Since I started eating closer to home, I've had a great time getting to know the farmers who grow my food. I've become more curious about the history and, I suppose, anthropology of local food. After finishing Everett Rau's memoir, Stand Tall, I still stop by to chat with him and his wife, Peg, in their hilltop farmhouse. During one of our visits, Peg brought out a treasure trove of handwritten cookbooks from her mother, grandmother, and grandmother-in-law, along with her own box of recipe cards, which she began the year she married Ev.
My hands trembled when I opened the old notebooks, carefully turning their food-stained pages, brittle with age. Determined to preserve them, I carefully scanned the notebooks and cards and sat with Peg as she regaled me with stories of Grange dinners and favorite family recipes. At 93, Peg doesn't cook anymore, but she is passionate about nutrition and can still recall the first time she tried many of the recipes in her collection.
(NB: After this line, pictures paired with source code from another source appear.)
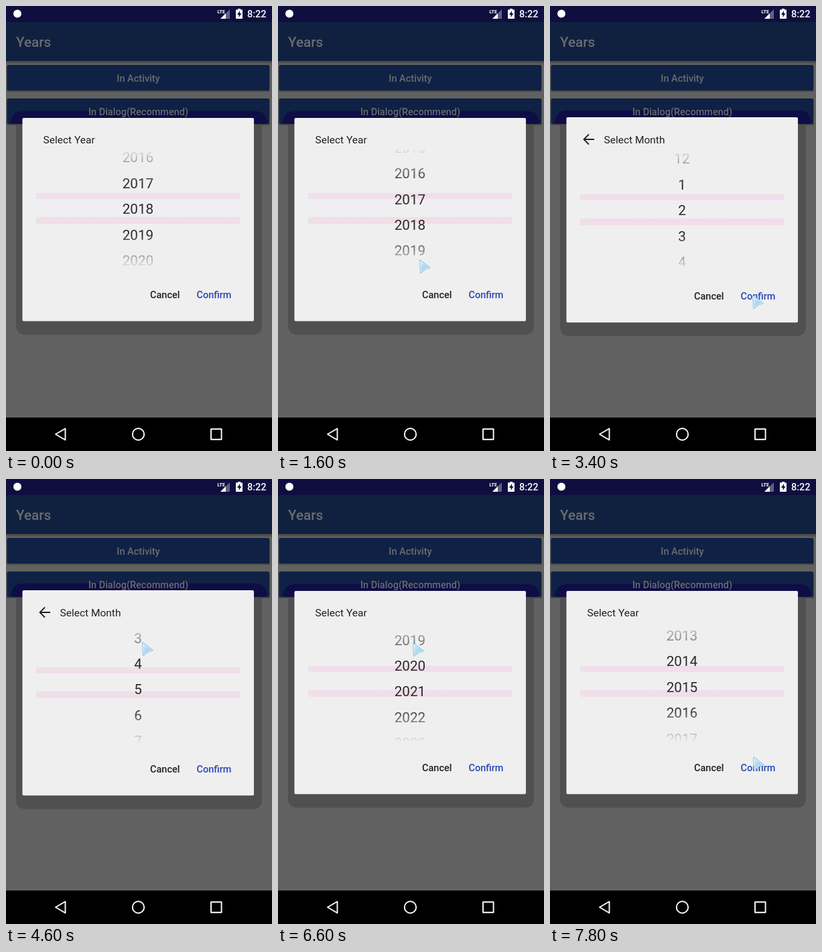
Write an HTML page that moves like this. It is 397 px wide and 664 px high and loops after 8000 ms.

```html
<!DOCTYPE html>
<html lang="en">
<head>
<meta charset="utf-8">
<title>Year picker</title>
<style>
html, body { margin: 0; width: 100%; height: 100%; overflow: hidden; background: #616161; }
svg { display: block; width: 100%; height: 100%; font-family: Roboto, "Noto Sans", sans-serif; }
.label { font-size: 14.5px; font-weight: 500; }
.head { font-size: 15.5px; fill: #212121; }
.wheel { font-size: 20.7px; fill: #2a2a2a; }
.mid { text-anchor: middle; }
.dim { fill: #6c6c6e; }
.nav { fill: none; stroke: #fff; stroke-width: 1.9; stroke-linejoin: round; }
</style>
</head>
<body>
<svg viewBox="0 0 397 664">
  <defs>
    <linearGradient id="fade" gradientUnits="userSpaceOnUse" x1="0" y1="212" x2="0" y2="393">
      <stop offset="0" stop-color="#000"/>
      <stop offset=".29" stop-color="#fff"/>
      <stop offset=".71" stop-color="#fff"/>
      <stop offset="1" stop-color="#000"/>
    </linearGradient>
    <linearGradient id="bar" x1="0" y1="0" x2="0" y2="1">
      <stop offset="0" stop-color="#f1dfe5"/>
      <stop offset="1" stop-color="#efdef0"/>
    </linearGradient>
    <linearGradient id="bar2" x1="0" y1="0" x2="0" y2="1">
      <stop offset="0" stop-color="#efdef0"/>
      <stop offset="1" stop-color="#f1dfe2"/>
    </linearGradient>
    <linearGradient id="under" x1="0" y1="0" x2="0" y2="1">
      <stop offset="0" stop-color="#444"/>
      <stop offset="1" stop-color="#616161"/>
    </linearGradient>
    <linearGradient id="ice" x1="0" y1="0" x2="1" y2="1">
      <stop offset="0" stop-color="#d5eefb"/>
      <stop offset="1" stop-color="#7dc0ec"/>
    </linearGradient>
    <mask id="soft" maskUnits="userSpaceOnUse" x="45" y="213" width="304" height="180">
      <rect x="45" y="213" width="304" height="180" fill="url(#fade)"/>
    </mask>
  </defs>

  <!-- Page -->
  <rect width="397" height="664" fill="#616161"/>
  <rect y="82" width="397" height="5" fill="url(#under)"/>
  <rect width="397" height="24" fill="#0f0e3f"/>
  <rect y="24" width="397" height="58" fill="#10213f"/>
  <text class="dim" x="15" y="61" font-size="20.7" font-weight="500">Years</text>
  <g fill="#484848">
    <rect x="1" y="89" width="393" height="39" rx="2.5"/>
    <rect x="1" y="139" width="393" height="39" rx="2.5"/>
  </g>
  <g fill="#0f2144">
    <rect x="1.5" y="88" width="391.5" height="38" rx="2"/>
    <rect x="1.5" y="138" width="391.5" height="38" rx="2"/>
  </g>

  <!-- Dialog shadow -->
  <path id="crown" fill="#0e0d45"/>
  <path id="skirt" fill="#505050"/>
  <g class="label mid dim">
    <text x="197.5" y="113">In Activity</text>
    <text x="197.5" y="163">In Dialog(Recommend)</text>
  </g>

  <!-- System bars -->
  <circle cx="17" cy="11.5" r="6" fill="#fff"/>
  <path d="M334 5V19H320Z" fill="#62627f"/>
  <path d="M328 11V19H320Z" fill="#fff"/>
  <text x="315.5" y="10.5" font-size="7" font-weight="700" fill="#fff">LTE</text>
  <path d="M346 4h4v1.6h3V19h-10V5.6h3Z" fill="#fff"/>
  <path d="M349 7l-4 6h2.5v4l4-6h-2.5Z" fill="#0f0e3f"/>
  <text class="label" x="360" y="17" fill="#fff">8:22</text>
  <rect y="614" width="397" height="50"/>
  <g class="nav">
    <path d="M74 639L88.5 630.5V647.5Z"/>
    <circle cx="197.5" cy="639" r="8.7"/>
    <rect x="306" y="631.2" width="15.6" height="15.6"/>
  </g>

  <!-- Dialog -->
  <rect id="panel" x="24.5" width="345.5" rx="2" fill="#efefef"/>
  <path id="back" d="M66 199H51M58 191.5L50.5 199L58 206.5" fill="none" stroke="#212121" stroke-width="1.8"/>
  <text id="head" class="head" y="205"></text>
  <g id="body">
    <rect x="45" y="279" width="304.5" height="9" fill="url(#bar)"/>
    <rect x="45" y="315" width="304.5" height="10" fill="url(#bar2)"/>
    <g mask="url(#soft)"><g id="wheel" class="wheel mid"></g></g>
    <text class="label" x="215" y="435.5" fill="#212121">Cancel</text>
    <text class="label" x="284.5" y="435.5" fill="#2b45b4">Confirm</text>
  </g>

  <g id="cursor" stroke-linejoin="round">
    <path d="M2 1.5L16.5 12.5L9.5 14.5L3 20Z" fill="url(#ice)" stroke="#8fc4e8" stroke-width="2"/>
    <path d="M2.5 2.5L15.5 12.5L9 14L3.5 19Z" fill="url(#ice)" stroke="#eaf6fd" stroke-width=".9"/>
  </g>
</svg>
<script>
const LOOP = 8000, STEP = 200, ROW = 38.4, GLIDE = 200;
const $ = id => document.getElementById(id);

// A move takes the cursor to x, y; with a rest value it drags the wheel, which then glides there.
const move = (from, to, x, y, rest) => ({ from, to, x, y, rest });
const scenes = [
  { from: 0, value: 2018, x: 218, y: 356, moves: [
    move(400, 1000, 185, 238, 2021),
    move(1200, 1600, 210, 378, 2018),
    move(2000, 2600, 301, 431)
  ] },
  { from: 3200, month: true, value: 2, x: 301, y: 431, moves: [
    move(3600, 4000, 208, 349),
    move(4000, 4600, 202, 243, 5),
    move(4600, 5000, 51, 198)
  ] },
  { from: 5400, value: 2018, x: 51, y: 198, moves: [
    move(5800, 6200, 205, 345),
    move(6200, 6600, 200, 244, 2025.6),
    move(6800, 7200, 200, 369, 2014.5),
    move(7400, 7800, 302, 414)
  ] }
];

function pose(scene, t) {
  let { x, y, value } = scene, rest = value, release = 0;
  const settle = time => time > release
    ? rest + (value - rest) * Math.exp((release - time) / GLIDE)
    : value;
  for (const m of scene.moves) {
    if (t < m.from) break;
    const u = Math.min(1, (t - m.from) / (m.to - m.from)), p = u * u * (3 - 2 * u);
    const dy = (m.y - y) * p;
    if (m.rest) {
      value = settle(m.from) - dy / ROW;
      rest = m.rest;
      release = m.to;
    }
    x += (m.x - x) * p;
    y += dy;
  }
  return { x, y, value: settle(t) };
}

const rows = Array.from({ length: 7 }, () => {
  const row = document.createElementNS("http://www.w3.org/2000/svg", "text");
  row.setAttribute("x", 197);
  return $("wheel").appendChild(row);
});

function set(id, attrs) {
  for (const key in attrs) $(id).setAttribute(key, attrs[key]);
}

function drawDialog(month) {
  const top = month ? 166 : 167, bottom = month ? 472 : 470, rim = top - 10;
  set("panel", { y: top, height: bottom - top + 0.3 });
  set("crown", { d: `M7 176Q8 ${rim} 24 ${rim}H373Q389 ${rim} 390 176Z` });
  set("skirt", { d: `M15 178H382V${bottom + 6}q0 14.5 -14 14.5H29q-14 0 -14 -14.5Z` });
  set("back", { visibility: month ? "visible" : "hidden" });
  set("head", { x: month ? 80.5 : 55.5 });
  $("head").textContent = month ? "Select Month" : "Select Year";
  set("body", { transform: `translate(0 ${month ? 2 : 0})` });
}

function draw(t) {
  const scene = scenes.filter(s => s.from <= t).pop();
  const { x, y, value } = pose(scene, t), mid = Math.round(value);
  drawDialog(scene.month);
  rows.forEach((row, i) => {
    const n = mid + i - 3;
    row.textContent = scene.month ? (n + 11) % 12 + 1 : n;
    row.setAttribute("y", 310.2 + (n - value) * ROW);
  });
  set("cursor", { transform: `translate(${x} ${y})`, visibility: t < 200 ? "hidden" : "visible" });
}

const start = performance.now();
function tick() {
  const t = (performance.now() - start) % LOOP;
  draw(Math.floor(t / STEP) * STEP);
  requestAnimationFrame(tick);
}
tick();
</script>
</body>
</html>
```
Heirloom Recipes focuses on a handwritten cookbook begun by Everett's grandmother, Sarah Ogsbury, in 1891. We know the year because she used a complimentary journal from a thread company that is stamped with the date. Throughout the book is elegant ink penmanship from Sarah, who was a teacher, interspersed with clumsier pencil recipes from young women. The girls' writing is in several different hands, presumably her daughters, Margaret and Elizabeth. When Peg found the book in a drawer after she married Everett, she also found newspaper clippings, which she pasted, as if in a scrapbook. She says she never saw her mother-in-law, Margaret, use the cookbook, because Margaret had "all the recipes in her head."